Presented at SMISS Annual Forum 2018
By L. Massie
With G Grady McBride MD,

Disclosures: L. Massie None G Grady McBride MD None,


Minimally invasive transforaminal lumbar interbody fusion (MIS TLIF) with a lordotic, expandable, articulating cage has been proven to increase segmental height and segmental lordosis, both of which have been shown to be associated with improved pain and disability scores. Despite this interbody cage's advantages, cage placement can be technically challenging, with the surgeon having to balance operative time with more optimal cage placement.


We sought to quantify the effect of the final MIS TLIF cage position on improvement in segmental height and lordosis.


We examined a series of 75 patients who underwent MIS TLIF with a single surgeon at a total of 98 levels. Fifty-nine (78.6%) patients underwent single-level surgery, while 16 (21.3%) were treated at multiple levels. A lordotic, expandable, articulating cage was used in all cases. Segmental height and angle were assessed on pre- and post-operative standing radiographs. Interbody position (the angle of the long axis of the interbody cage in relation to the spinous process, and percent of interbody cage in the anterior half of the vertebral body) was assessed by a separate examiner using post-operative lumbar CT scan. Statistical analysis to assess the relationship of segmental height correction to interbody position was performed using multivariable logistic regression.


Significant increases in segmental height (pre = 4.34 mm, post = 7.77 mm, p<0.001) and segmental angle (pre = 4.73 deg, post = 9.74 deg, p<0.001) were again confirmed with the use of this expandable lordotic cage in this larger patient series. Using multivariable logistic regression, no significant differences in the increase in segmental height or segmental angle were found to be related to the angle of the interbody cage (coef= -.007 (95% -.03 - .01), p=0.595).

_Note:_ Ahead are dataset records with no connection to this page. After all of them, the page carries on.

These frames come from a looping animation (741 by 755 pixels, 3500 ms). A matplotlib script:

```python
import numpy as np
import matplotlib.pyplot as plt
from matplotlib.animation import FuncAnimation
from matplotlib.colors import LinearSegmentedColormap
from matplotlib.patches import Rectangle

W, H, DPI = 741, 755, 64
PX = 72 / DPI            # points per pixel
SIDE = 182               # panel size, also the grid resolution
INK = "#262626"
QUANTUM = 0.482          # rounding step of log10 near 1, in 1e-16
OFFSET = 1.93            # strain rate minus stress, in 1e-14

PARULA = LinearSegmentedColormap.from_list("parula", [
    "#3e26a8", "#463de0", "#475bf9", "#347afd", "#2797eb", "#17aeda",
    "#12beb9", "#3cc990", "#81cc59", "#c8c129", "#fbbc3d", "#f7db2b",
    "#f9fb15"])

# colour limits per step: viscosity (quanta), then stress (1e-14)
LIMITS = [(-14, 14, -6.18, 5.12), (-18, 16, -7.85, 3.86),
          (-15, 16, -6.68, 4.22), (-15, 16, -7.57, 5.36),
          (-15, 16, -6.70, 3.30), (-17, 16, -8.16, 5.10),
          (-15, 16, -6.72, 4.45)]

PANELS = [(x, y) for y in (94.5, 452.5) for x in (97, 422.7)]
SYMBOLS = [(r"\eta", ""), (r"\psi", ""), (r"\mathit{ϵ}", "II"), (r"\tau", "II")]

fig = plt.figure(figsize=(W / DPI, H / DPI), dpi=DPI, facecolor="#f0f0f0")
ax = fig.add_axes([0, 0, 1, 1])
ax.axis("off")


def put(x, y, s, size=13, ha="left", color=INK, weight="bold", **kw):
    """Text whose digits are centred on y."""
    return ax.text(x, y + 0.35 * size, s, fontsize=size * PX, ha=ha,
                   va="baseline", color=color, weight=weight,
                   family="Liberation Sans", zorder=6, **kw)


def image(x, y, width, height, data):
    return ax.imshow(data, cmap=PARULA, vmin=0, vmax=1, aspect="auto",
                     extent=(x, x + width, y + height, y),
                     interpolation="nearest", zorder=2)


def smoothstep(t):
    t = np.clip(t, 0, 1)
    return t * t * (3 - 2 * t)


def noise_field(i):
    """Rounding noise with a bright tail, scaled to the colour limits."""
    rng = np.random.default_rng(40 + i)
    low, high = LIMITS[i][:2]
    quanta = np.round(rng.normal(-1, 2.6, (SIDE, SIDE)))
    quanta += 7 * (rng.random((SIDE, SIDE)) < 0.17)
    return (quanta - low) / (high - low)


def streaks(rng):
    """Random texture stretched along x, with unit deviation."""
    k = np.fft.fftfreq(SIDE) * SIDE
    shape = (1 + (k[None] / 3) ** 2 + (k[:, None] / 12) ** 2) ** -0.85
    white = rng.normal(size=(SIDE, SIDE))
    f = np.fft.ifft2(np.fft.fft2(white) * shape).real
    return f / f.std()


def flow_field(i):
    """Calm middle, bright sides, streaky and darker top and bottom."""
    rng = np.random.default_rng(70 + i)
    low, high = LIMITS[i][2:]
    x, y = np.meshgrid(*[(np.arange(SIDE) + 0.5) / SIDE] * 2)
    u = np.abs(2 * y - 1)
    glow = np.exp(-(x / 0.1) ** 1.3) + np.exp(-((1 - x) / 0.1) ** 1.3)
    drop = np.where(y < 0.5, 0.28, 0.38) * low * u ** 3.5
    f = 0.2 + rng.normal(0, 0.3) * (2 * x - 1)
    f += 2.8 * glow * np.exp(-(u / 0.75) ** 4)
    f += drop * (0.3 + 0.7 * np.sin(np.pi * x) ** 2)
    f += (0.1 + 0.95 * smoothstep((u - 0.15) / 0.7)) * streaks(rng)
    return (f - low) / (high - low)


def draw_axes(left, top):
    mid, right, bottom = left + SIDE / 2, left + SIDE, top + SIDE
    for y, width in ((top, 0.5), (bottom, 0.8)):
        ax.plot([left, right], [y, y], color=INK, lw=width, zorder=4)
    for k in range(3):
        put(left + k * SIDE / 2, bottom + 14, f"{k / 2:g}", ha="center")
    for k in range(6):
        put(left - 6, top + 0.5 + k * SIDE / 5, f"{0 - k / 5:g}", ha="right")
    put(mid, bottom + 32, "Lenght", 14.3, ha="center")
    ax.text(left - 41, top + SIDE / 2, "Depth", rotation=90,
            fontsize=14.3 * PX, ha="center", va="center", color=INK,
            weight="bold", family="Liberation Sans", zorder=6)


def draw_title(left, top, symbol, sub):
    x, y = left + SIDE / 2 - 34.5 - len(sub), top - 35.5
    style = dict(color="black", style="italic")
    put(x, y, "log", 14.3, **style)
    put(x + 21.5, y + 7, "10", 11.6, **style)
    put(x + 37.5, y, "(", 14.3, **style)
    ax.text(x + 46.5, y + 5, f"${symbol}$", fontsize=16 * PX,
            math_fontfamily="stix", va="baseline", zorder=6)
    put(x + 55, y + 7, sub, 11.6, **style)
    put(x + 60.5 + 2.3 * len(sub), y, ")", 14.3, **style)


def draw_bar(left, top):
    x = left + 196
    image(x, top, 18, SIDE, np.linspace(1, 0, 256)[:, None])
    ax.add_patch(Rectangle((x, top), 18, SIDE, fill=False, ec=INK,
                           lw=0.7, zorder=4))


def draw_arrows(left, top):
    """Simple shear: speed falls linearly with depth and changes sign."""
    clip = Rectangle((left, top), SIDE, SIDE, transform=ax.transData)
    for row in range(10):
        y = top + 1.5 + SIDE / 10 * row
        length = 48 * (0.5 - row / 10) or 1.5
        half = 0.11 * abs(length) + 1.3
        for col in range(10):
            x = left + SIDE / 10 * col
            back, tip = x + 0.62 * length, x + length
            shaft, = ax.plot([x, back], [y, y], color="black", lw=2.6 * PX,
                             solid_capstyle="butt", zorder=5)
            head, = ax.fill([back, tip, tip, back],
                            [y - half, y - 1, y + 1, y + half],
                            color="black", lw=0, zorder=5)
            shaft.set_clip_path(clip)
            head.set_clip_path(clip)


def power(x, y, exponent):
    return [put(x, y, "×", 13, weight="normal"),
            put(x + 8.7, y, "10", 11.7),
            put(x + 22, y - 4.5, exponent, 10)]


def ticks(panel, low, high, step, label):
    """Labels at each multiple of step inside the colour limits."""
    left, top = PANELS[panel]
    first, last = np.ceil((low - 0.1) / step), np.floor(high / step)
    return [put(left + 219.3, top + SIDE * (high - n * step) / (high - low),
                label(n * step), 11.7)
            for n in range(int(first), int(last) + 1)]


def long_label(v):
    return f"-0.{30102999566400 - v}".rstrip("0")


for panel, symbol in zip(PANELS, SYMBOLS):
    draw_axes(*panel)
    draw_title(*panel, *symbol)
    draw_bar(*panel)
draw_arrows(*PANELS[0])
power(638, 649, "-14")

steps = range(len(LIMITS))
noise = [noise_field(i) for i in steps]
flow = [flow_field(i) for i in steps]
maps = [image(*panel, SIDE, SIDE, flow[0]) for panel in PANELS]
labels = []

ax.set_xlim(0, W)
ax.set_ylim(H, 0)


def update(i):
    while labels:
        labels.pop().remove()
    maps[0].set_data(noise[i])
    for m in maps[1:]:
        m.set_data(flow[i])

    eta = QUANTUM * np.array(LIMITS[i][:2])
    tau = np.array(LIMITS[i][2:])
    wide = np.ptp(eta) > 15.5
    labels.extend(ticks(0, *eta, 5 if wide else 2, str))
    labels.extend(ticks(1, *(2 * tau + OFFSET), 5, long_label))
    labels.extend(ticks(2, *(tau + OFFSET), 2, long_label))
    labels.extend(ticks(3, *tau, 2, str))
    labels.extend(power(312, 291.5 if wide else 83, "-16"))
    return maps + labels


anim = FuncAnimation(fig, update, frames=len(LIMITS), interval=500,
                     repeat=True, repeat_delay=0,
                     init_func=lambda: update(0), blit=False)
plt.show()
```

At this time, it does not appear that the degree to which the interbody cage is positioned transversely significantly impacts the amount of segmental height or segmental lordotic restoration in the use of this expandable, articulating, lordotic MIS TLIF cage. Further analyses are needed to assess the impact of cage position on patients' clinical outcomes and on coronal balance.